By Clare Pettitt, Professor of Nineteenth-Century Literature and Culture at King’s College London
The 5th of June 1846 was a boiling hot day. It was so hot that Elizabeth Barrett, soon to become Elizabeth Barrett Browning, ‘could do nothing but lie on the sofa and drink lemonade and read Monte Cristo’. She wrote to Robert Browning that she had started ‘“Le Comte de Monte Cristo,” the new book by Dumas, (observe how I waste my time . . .) & really he amuses me . . . six volumes I am glad to see.’ She was not alone: Dumas’s newspaper novel, The Count of Monte Cristo, was everywhere that year. It was running in various languages in serial magazines and abridged in the cheap penny papers across Europe and America. Ralph Waldo Emerson remembered “falling back” on long serial novels by Dumas and Dickens on his voyage to Europe from America in 1847. Dickens’s new novel Dombey and Son was coming out between October 1846 and April 1848 and was eagerly consumed by the literate and semi-literate alike. In the 1840s, then, the print serial had begun to cross languages, countries, classes, and genders. The form was creating new international readerships and a new rhythm of reading.
by Imogen Free Imogen Free is a first year PhD student at King’s College London, researching modernist women’s writing, sound technology and the politics of aurality (1930-1956).
One note held her ears through the hollow thunder of traffic: in shells of buildings the whirr of unanswered telephones. They were insistent Elizabeth Bowen, To the North
In these ‘unprecedented’ times, I’ve been surprised to discover how much I’ve missed the postgraduate research community at King’s. I miss the distinctly un-academic chatter in our research room, sharing coffee with my supervisor, and the strange charm of the floppy triangles of sandwich, with beige fillings of unidentifiable flavour and lukewarm, headache-inducing wine after conferences. Sandwiches aside, it’s been a period in which we’ve been reflecting on how our institutions can support their students and staff and it’s been a lonely, uncertain, distressing time for many reasons other than the pandemic. But I have also been fortunate enough to participate in some of the changes the research community have had to make in order to stay in contact and find modes of communion with one another, as we become ever more reliant on the medium of telecommunication.

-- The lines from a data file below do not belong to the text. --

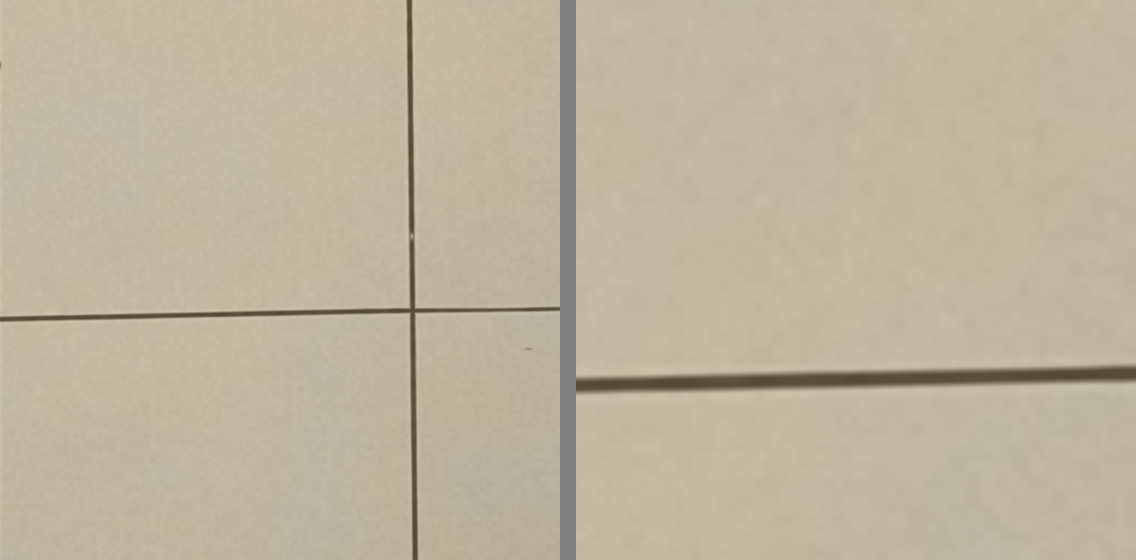
Left, the full canvas; right, a detail of the centre.
This texture is drawn by a WebGL 2 fragment shader. Its source:

```glsl
#version 300 es
precision highp float;

uniform vec2 u_resolution;
out vec4 fragColor;

const vec3 LIGHT_TILE = vec3(0.780, 0.738, 0.655);
const vec3 SHADE_TILE = vec3(0.708, 0.668, 0.592);
const vec3 GROUT_CORE = vec3(0.310, 0.260, 0.190);
const vec3 GROUT_WORN = vec3(0.400, 0.355, 0.280);
const vec3 WARM_TINT = vec3(0.010, 0.002, -0.014);
const vec3 COOL_TINT = vec3(-0.003, -0.002, 0.010);

float hash(vec2 p) {
    return fract(sin(dot(p, vec2(127.1, 311.7))) * 43758.5453);
}

float valueNoise(vec2 p) {
    vec2 cell = floor(p);
    vec2 f = fract(p);
    f = f * f * (3.0 - 2.0 * f);
    float low = mix(hash(cell), hash(cell + vec2(1.0, 0.0)), f.x);
    float high = mix(hash(cell + vec2(0.0, 1.0)), hash(cell + vec2(1.0)), f.x);
    return mix(low, high, f.y);
}

float fbm(vec2 p) {
    float sum = 0.0;
    float amplitude = 0.5;
    for (int i = 0; i < 4; i++) {
        sum += amplitude * valueNoise(p);
        p = p * 2.03 + 17.0;
        amplitude *= 0.5;
    }
    return sum / 0.9375;
}

// Soft elliptical spot, 1 at its centre.
float spot(vec2 p, vec2 centre, vec2 radius) {
    vec2 d = (p - centre) / radius;
    return exp(-dot(d, d));
}

// Coverage of a joint with a blurred edge.
float joint(float dist, float halfWidth, float blur) {
    return 1.0 - smoothstep(halfWidth - blur, halfWidth + blur, abs(dist));
}

// Faint bright rim just outside a joint.
float rim(float dist, float halfWidth) {
    float d = (abs(dist) - halfWidth - 0.004) / 0.003;
    return exp(-d * d);
}

vec3 tileColour(vec2 p, vec2 tileId) {
    // Light falls off gently towards the lower right.
    float shade = 0.10 + 0.28 * (1.0 - p.y) + 0.38 * smoothstep(0.3, 1.0, p.x) * (1.0 - 0.5 * p.y);
    shade += 0.30 * (fbm(p * 5.0 + tileId * 9.0) - 0.5);
    vec3 colour = mix(LIGHT_TILE, SHADE_TILE, clamp(shade, -0.1, 1.1));

    // Cloudy warm and cool stains.
    float stain = fbm(p * 7.0 + 31.0);
    colour += WARM_TINT * smoothstep(0.45, 0.85, stain);
    colour += COOL_TINT * smoothstep(0.55, 0.15, stain);
    colour += WARM_TINT * spot(p, vec2(1.0, 0.95), vec2(0.2, 0.16));
    colour += WARM_TINT * spot(p, vec2(0.48, 0.94), vec2(0.22, 0.12));
    colour += 1.4 * COOL_TINT * spot(p, vec2(0.2, 0.73), vec2(0.16, 0.13));

    // Fine mottled grain.
    float grain = valueNoise(p * 95.0) + valueNoise(p * 190.0) - 1.0;
    return colour + 0.017 * grain;
}

void main() {
    vec2 p = gl_FragCoord.xy / u_resolution;
    float pixel = 1.0 / min(u_resolution.x, u_resolution.y);
    float blur = max(0.0027, 1.2 * pixel);

    // Slightly tilted joints; the next ones fall outside the view.
    vec2 pitch = vec2(0.760, 0.760);
    float bend = 0.003 * smoothstep(0.65, 0.95, p.x);
    vec2 offset = p - vec2(0.7415 - 0.0105 * p.y, 0.4300 + 0.0215 * p.x - bend);
    vec2 tileId = floor(offset / pitch);
    vec2 dist = offset - pitch * floor(offset / pitch + 0.5);

    // Joint widths wander a little and narrow to the right.
    float wander = 0.0006 * (valueNoise(p * 38.0) - 0.5);
    float halfV = 0.0045 + wander;
    float halfH = mix(0.0042, 0.0031, smoothstep(0.70, 0.85, p.x)) + wander;
    float vertical = joint(dist.x, halfV, blur);
    float horizontal = joint(dist.y, halfH, blur);

    vec3 colour = tileColour(p, tileId);
    colour += 0.022 * max(rim(dist.x, halfV), rim(dist.y, halfH));

    // Dark grout, worn paler in small patches.
    float wear = 0.2 + 0.4 * valueNoise(p * 70.0);
    vec3 grout = mix(GROUT_CORE, GROUT_WORN, wear);
    colour = mix(colour, grout, max(vertical, horizontal));

    // Pale left edge, a chip in the upright joint, a speck and an edge nick.
    colour += 0.025 * (1.0 - smoothstep(0.002, 0.005, p.x));
    colour = mix(colour, LIGHT_TILE, 0.8 * spot(p, vec2(0.7355, 0.578), vec2(0.003, 0.006)));
    colour = mix(colour, GROUT_WORN, 0.5 * spot(p, vec2(0.944, 0.377), vec2(0.007, 0.0025)));
    colour = mix(colour, GROUT_WORN, 0.7 * spot(p, vec2(0.0, 0.884), vec2(0.0025, 0.006)));

    fragColor = vec4(clamp(colour, 0.0, 1.0), 1.0);
}
```
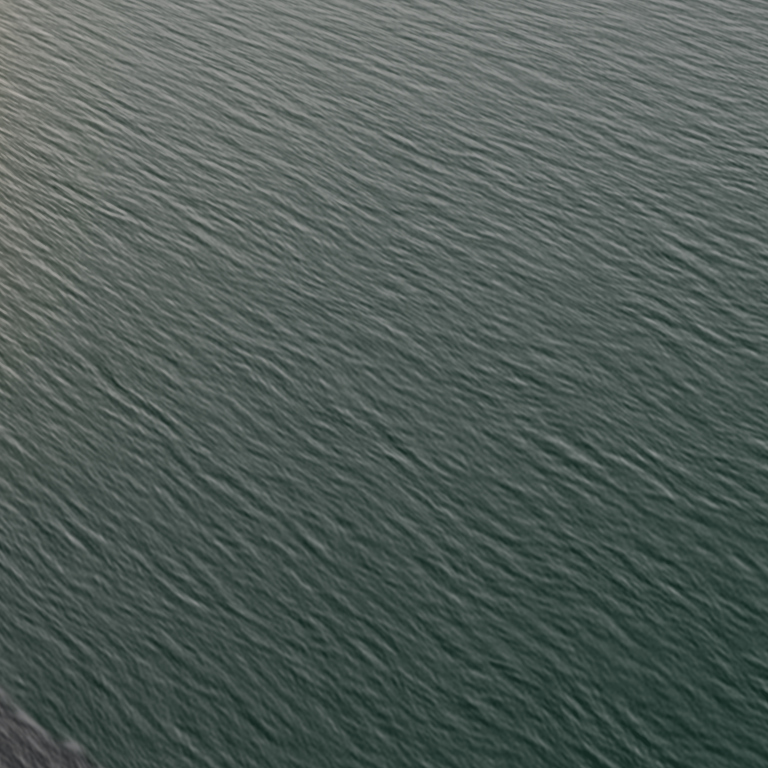
A three.js fragment shader for this texture:

```glsl
// Draws wind-rippled grey-green water seen at a slant, with a strip of shore at the lower left.
varying vec2 vUv;

const vec3 DEEP_WATER = vec3(0.140, 0.200, 0.180);
const vec3 PALE_SKY = vec3(0.550, 0.562, 0.555);
const vec3 GREEN_TINT = vec3(-0.018, 0.007, 0.000);
const vec3 WARM_TINT = vec3(0.022, 0.008, -0.010);
const vec3 SHORE = vec3(0.275, 0.265, 0.275);
const vec3 FOAM = vec3(0.52, 0.51, 0.52);

const vec2 VANISHING_POINT = vec2(-1.75, 1.75); // where all crest lines meet
const vec2 WAVE_CELLS = vec2(14.0, 102.0);      // cells along and across the crests
const vec2 LAYER_GROWTH = vec2(2.3, 1.55);      // refinement of each wave layer
const float LAYER_FADE = 0.80;
const float SLOPE_STEP = 0.7;                   // cells between the two slope samples
const float CREST_PEAKING = 0.2;
const float CONTRAST_NEAR = 0.56;
const float CONTRAST_FAR = 0.82;
const float BEND = 0.012;
const float GRAIN_CELLS = 190.0;
const float GRAIN = 0.16;

// Sine-free hash giving a gradient in -1..1
vec2 hashGradient(vec2 cell) {
  vec3 q = fract(cell.xyx * vec3(0.1031, 0.1030, 0.0973));
  q += dot(q, q.yzx + 33.33);
  return fract((q.xx + q.yz) * q.zy) * 2.0 - 1.0;
}

float gradientNoise(vec2 p) {
  vec2 cell = floor(p);
  vec2 f = fract(p);
  vec2 w = f * f * f * (f * (f * 6.0 - 15.0) + 10.0);
  vec2 e = vec2(0.0, 1.0);
  float a = dot(hashGradient(cell), f);
  float b = dot(hashGradient(cell + e.yx), f - e.yx);
  float c = dot(hashGradient(cell + e.xy), f - e.xy);
  float d = dot(hashGradient(cell + e.yy), f - e.yy);
  return mix(mix(a, b, w.x), mix(c, d, w.x), w.y);
}

// Distance along the crests and a perspective coordinate across them
vec2 waveSpace(vec2 p) {
  vec2 ray = p - VANISHING_POINT;
  vec2 s = vec2(length(ray), log(ray.x / -ray.y));
  s.y += BEND * gradientNoise(s * vec2(6.0, 9.0) + 3.7);
  return s;
}

// Slopes of stretched noise layers, each turned a little against the last
float ripples(vec2 s, float depth) {
  float sum = 0.0;
  float weight = 0.54;
  float skew = 0.06;
  vec2 cells = WAVE_CELLS;
  for (int i = 0; i < 3; i++) {
    float resolved = 1.0 - smoothstep(250.0, 450.0, cells.y / depth);
    vec2 q = vec2(s.x, s.y + skew * s.x) * cells + 17.3 * float(i);
    float slope = gradientNoise(q) - gradientNoise(q + vec2(0.0, SLOPE_STEP));
    sum += weight * resolved * slope;
    weight *= LAYER_FADE;
    skew *= -1.5;
    cells *= LAYER_GROWTH;
  }
  return sum + CREST_PEAKING * (sum * sum - 0.05);
}

void main() {
  vec2 p = vUv;
  vec2 s = waveSpace(p);
  float wave = ripples(s, VANISHING_POINT.y - p.y);
  wave += GRAIN * gradientNoise(p * GRAIN_CELLS + 7.9);

  // Broad light: paler with distance and towards the left
  float tone = 0.17 + 0.38 * p.y + 0.27 * p.y * p.y + 0.10 * (0.45 - p.x);
  tone += 0.07 * gradientNoise(s * vec2(5.0, 22.0) + 8.1);

  // Wave shading with gusty patches of stronger contrast
  float gust = 1.0 + 0.35 * gradientNoise(s * vec2(5.0, 14.0) + 41.0);
  tone += wave * gust * mix(CONTRAST_NEAR, CONTRAST_FAR, smoothstep(0.0, 0.9, p.y));

  // Warm glints along the left side
  float glare = exp(-p.x * 9.0) * smoothstep(0.25, 0.8, p.y);
  tone += glare * 0.6 * max(wave, 0.0);

  // Highlights roll off softly
  tone -= 0.5 * max(tone - 0.9, 0.0);
  vec3 color = mix(DEEP_WATER, PALE_SKY, max(tone, -0.1));
  color += GREEN_TINT * p.x * (1.0 - p.y);
  color += WARM_TINT * (glare + 0.25 * (1.0 - p.x) * p.y);

  // Shore strip with thin foam lines at its edge
  float shoreline = p.x * 0.62 + p.y * 0.8 - 0.078 + 0.02 * gradientNoise(p * 22.0);
  float land = 1.0 - smoothstep(-0.015, 0.015, shoreline);
  float foam = exp(-pow(abs(shoreline) / 0.006, 2.0));
  foam += 0.6 * exp(-pow(abs(shoreline + 0.028) / 0.005, 2.0));
  foam *= smoothstep(-0.4, 0.3, gradientNoise(p * 38.0 + 5.0));
  color = mix(color, SHORE + 0.2 * wave, land * 0.8);
  color = mix(color, FOAM, clamp(foam, 0.0, 1.0) * 0.7);

  gl_FragColor = vec4(color, 1.0);
}
```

by Harriet Thompson, PhD candidate in the English department at King’s College London.
William John Johnston’s Lightning Flashes and Electric Dashes is a volume of late nineteenth-century American fiction comprised of ‘contributions from the pens of all the prominent writers in the ranks of telegraphic literature’. Johnston was himself a telegraph operator, as well as a publisher, and editor of the profession’s leading trade journal ‘The Operator’. He published a number of notable works of telegraphic literature by women telegraphers, including Ella Cheever Thayer’s novel Wired Love and short fictional works by Lida Churchill and Josie Schofield.